A written statement from the SVS:
The Society for Vascular Surgery, with more than 5,000 vascular surgeon and allied health members, reviewed with interest the study of Thomas T. Tsai, et al entitled “The Contemporary Safety and Effectiveness of Lower Extremity Bypass Surgery and Peripheral Endovascular Interventions in the Treatment of Symptomatic Peripheral Arterial Disease.”
Over the last decade there has been a dramatic evolution in the treatment of peripheral arterial disease with less invasive endovascular therapy far surpassing conventional open surgery as the first line therapy in the majority of cases. According to Dr. Bruce A. Perler, President of the Society for Vascular Surgery, “Vascular surgeons are truly comprehensive vascular specialists who perform both endovascular and open vascular surgical procedures, as well as medical management, and therefore have a unique perspective on the relative risks and benefits of treatment options for peripheral arterial disease.” Utilizing a community-based registry including more than 1,800 patients, Tsai, et al. found that while endovascular therapy was associated with fewer complications in the 30 day peri-procedural period, the rate of target lesion revascularization was significantly higher at one and three years following the procedure.
According to Dr. Perler, “These results are not unexpected, and are certainly consistent with the information we’ve been developing from our Vascular Quality Initiative which now includes more than 300,000 cases. While the less invasive approach to treating arterial occlusive disease would be expected to be associated with a lower rate of complications, and this is obviously appealing to patients and practitioners, the implications of the higher rate of subsequent reinterventions should not be ignored and will become an increasingly important consideration as we enter this era of value- based reimbursement with an emphasis on longitudinal care and bundled payments in the American health care system.
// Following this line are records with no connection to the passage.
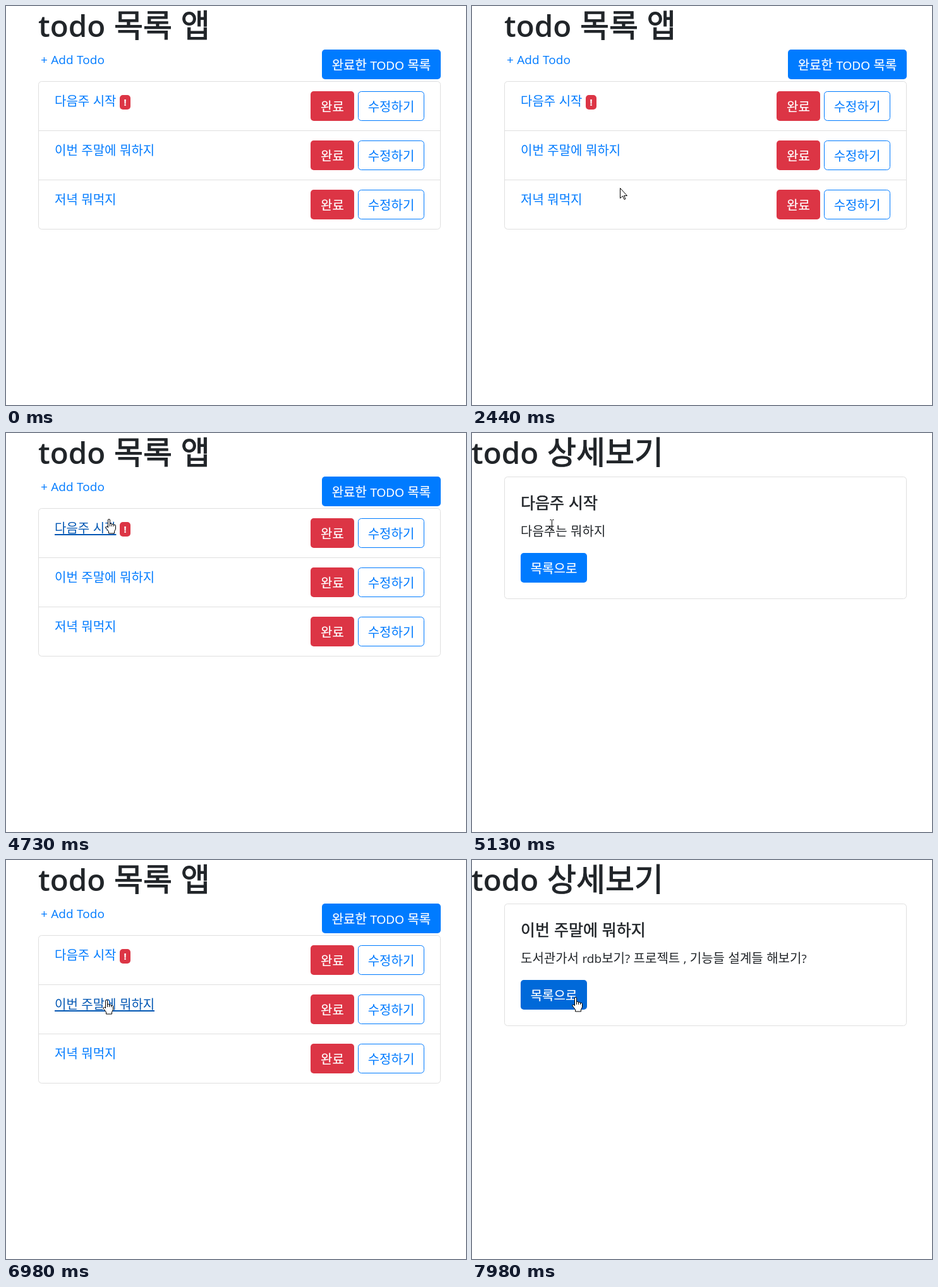
Write an HTML page that moves like this. It is 728x632 px and loops after 8 s.

```html
<!DOCTYPE html>
<html lang="ko">
<head>
<meta charset="utf-8">
<title>todo</title>
<style>
  html, body { margin: 0; width: 100%; height: 100%; overflow: hidden; background: #fff; }
  svg { display: block; }
  text { font: 20px "Noto Sans CJK KR", "Noto Sans CJK", sans-serif; fill: #212529; white-space: pre; word-spacing: .027em; }
  tspan { font-family: "Open Sans", sans-serif; font-size: .95em; }
  .title { font-size: 50px; }
  .subtitle { font-size: 25px; }
  .title, .subtitle { stroke: #212529; stroke-width: .022em; }
  .title tspan { font-weight: 600; stroke: none; }
  .badge { font-size: 15px; }
  .badge tspan { font-weight: 700; }
  .mid { text-anchor: middle; }
  .white { fill: #fff; stroke: #fff; stroke-width: .012em; }
  .blue { fill: #007bff; }
  .link.hover text { fill: #0056b3; }
  .link rect { fill: #0056b3; visibility: hidden; }
  .link.hover rect { visibility: inherit; }
  .frame { fill: none; stroke: #dfdfdf; }
  .cursor path { fill: #fff; stroke: #000; stroke-linejoin: round; }
</style>
</head>
<body>
<svg id="stage" width="728" height="632" viewBox="0 0 728 632"></svg>
<script>
const LOOP = 8000;
const BLUE = '#007bff', RED = '#dc3545';
const LEFT = 77, ROW = 78;

// Latin runs get their own font and size through tspans.
const text = (x, y, content, cls = '') =>
  `<text x="${x}" y="${y}" class="${cls}">${content.replace(/[ -~]+/g, '<tspan>$&</tspan>')}</text>`;
const box = (x, y, w, h, fill, extra = '') =>
  `<rect x="${x}" y="${y}" width="${w}" height="${h}" rx="5" fill="${fill}" ${extra}/>`;
const button = (x, y, w, label, fill, extra) =>
  box(x, y, w, 47, fill, extra) + text(x + w / 2, y + 32, label, 'mid white');
const outlineButton = (x, y, w, label) =>
  box(x + .5, y + .5, w - 1, 46, '#fff', `stroke="${BLUE}"`) + text(x + w / 2, y + 32, label, 'mid blue');
const card = (y, h) => box(51.5, y + .5, 636, h, '#fff', 'class="frame"');

const todos = ['다음주 시작', '이번 주말에 뭐하지', '저녁 뭐먹지'];
// Hangul advances .92em, a space about .27em.
const labelWidth = label => [...label].reduce((w, c) => w + (c === ' ' ? 5.4 : 18.4), 0);

const row = (label, i) => {
  const y = 119 + ROW * i;
  return (i ? `<path class="frame" d="M52 ${y + .5}H687"/>` : '') +
    `<g class="link">${text(LEFT, y + 39, label, 'blue')}
      <rect x="${LEFT}" y="${y + 41}" width="${labelWidth(label)}" height="2"/></g>` +
    button(482, y + 16, 69, '완료', RED) +
    outlineButton(557, y + 16, 105, '수정하기');
};

const listPage = `<g id="list">
  ${text(51, 49, 'todo 목록 앱', 'title')}
  ${text(55, 92, '+ Add Todo', 'blue')}
  ${button(500, 69, 188, '완료한 TODO 목록', BLUE)}
  ${card(119, ROW * 3)}
  ${todos.map(row).join('')}
  ${box(180, 141, 17, 23, RED)}${text(188.5, 158, '!', 'mid white badge')}
</g>`;

const detailPage = (id, heading, body) => `<g id="${id}">
  ${text(-1, 49, 'todo 상세보기', 'title')}
  ${card(69, 193)}
  ${text(LEFT, 120, heading, 'subtitle')}
  ${text(LEFT, 163, body)}
  ${button(LEFT, 190, 105, '목록으로', BLUE, 'class="back"')}
</g>`;

const cursors = `
<g id="arrow" class="cursor"><path d="M.5 .5v16l4-3.5 2.5 5.5 2-1-2.5-5h5Z"/></g>
<g id="hand" class="cursor">
  <path d="M-1.5 14V2a1.5 1.5 0 0 1 3 0v6q3-2 3 1 3-2 3 1 3-2 3 2v4l-2 4v3h-9v-3L-5 14q-1-3 3.5-1Z"/>
  <path d="M1.5 8v4m3-3v3m3-2v2"/>
</g>
<g id="beam" fill="none" stroke="#000"><path d="M-3-8.5h2l1 1 1-1h2M0-7.5v15M-3 8.5h2l1-1 1 1h2"/></g>`;

const stage = document.getElementById('stage');
stage.innerHTML = listPage +
  detailPage('next', todos[0], '다음주는 뭐하지') +
  detailPage('weekend', todos[1], '도서관가서 rdb보기? 프로젝트 , 기능들 설계들 해보기?') +
  cursors;

// Each pointer move starts where the last one ended; bend is a Bézier control point.
const entry = [599, 618];
const moves = [
  { from: 500, until: 640, to: [512, 543] },
  { from: 910, until: 1240, to: [178, 412] },
  { from: 1240, until: 1760, to: [336, 375], bend: [80, -20] },
  { from: 1760, until: 2440, to: [234, 288], bend: [165, 330] },
  { from: 2840, until: 3650, to: [343, 192] },
  { from: 3650, until: 3860, to: [400, 137] },
  { from: 3860, until: 4960, to: [126, 146], bend: [570, 28] },
  { from: 5400, until: 6210, to: [159, 221], bend: [303, 10] },
  { from: 7120, until: 7250, to: [156, 231] },
  { from: 7720, until: 7980, to: [164, 217] }
];
// Page shown from each time on.
const pages = [[0, 'list'], [5060, 'next'], [6850, 'list'], [7520, 'weekend']];
const FADE_START = 6210, FADE = 150;

const byId = id => document.getElementById(id);
const show = (id, on) => byId(id).setAttribute('visibility', on ? 'visible' : 'hidden');
const clamp = v => Math.min(1, Math.max(0, v));
const easeOut = p => 1 - (1 - p) ** 2;
const inside = ([x, y], left, top, w, h) => x >= left && x < left + w && y >= top && y < top + h;

function pointerAt(t) {
  let point = entry;
  for (const { from, until, to, bend } of moves) {
    if (t < from) break;
    const u = easeOut(clamp((t - from) / (until - from)));
    point = point.map((start, k) => {
      const control = bend ? bend[k] : (start + to[k]) / 2;
      return start * (1 - u) ** 2 + 2 * control * u * (1 - u) + to[k] * u * u;
    });
  }
  return point;
}

function render(t) {
  const point = pointerAt(t);
  const [since, page] = pages.filter(p => p[0] <= t).pop();
  for (const id of ['list', 'next', 'weekend']) show(id, id === page);

  const onList = page === 'list', visible = t >= moves[0].from;
  let kind = 'arrow';
  document.querySelectorAll('.link').forEach((link, i) => {
    const hover = onList && visible && inside(point, LEFT, 136 + ROW * i, labelWidth(todos[i]), 28);
    link.classList.toggle('hover', hover);
    if (hover) kind = 'hand';
  });

  const onButton = !onList && inside(point, LEFT, 190, 105, 47);
  const onText = !onList && (inside(point, LEFT, 96, 121, 30) || inside(point, LEFT, 140, 133, 30));
  if (onButton) kind = 'hand';
  else if (onText) kind = 'beam';

  const shade = onButton ? clamp((t - Math.max(since, page === 'next' ? FADE_START : 0)) / FADE) : 0;
  document.querySelectorAll('.back').forEach(b =>
    b.setAttribute('fill', `rgb(0 ${123 - 18 * shade} ${255 - 38 * shade})`));

  for (const id of ['arrow', 'hand', 'beam']) show(id, visible && id === kind);
  const offset = kind === 'beam' ? .5 : 0;
  byId(kind).setAttribute('transform',
    `translate(${Math.round(point[0]) + offset} ${Math.round(point[1])})`);
}

const start = performance.now();
function tick() {
  render((performance.now() - start) % LOOP);
  requestAnimationFrame(tick);
}
tick();
</script>
</body>
</html>
```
In other words, will the lower rate of early complications be more than counterbalanced by a need for repeat interventions and greater costs mid- and long-term.”
The Society for Vascular Surgery has had a long-standing interest in cost efficacy analyses of treatment options. “As we continue to develop and publish clinical practice guidelines, in the future we will be including the relative costs of alternate treatment options in assessing and determining the most appropriate treatment option for our patients. In that regard, this study raises important questions that our research will address,” Dr. Perler said.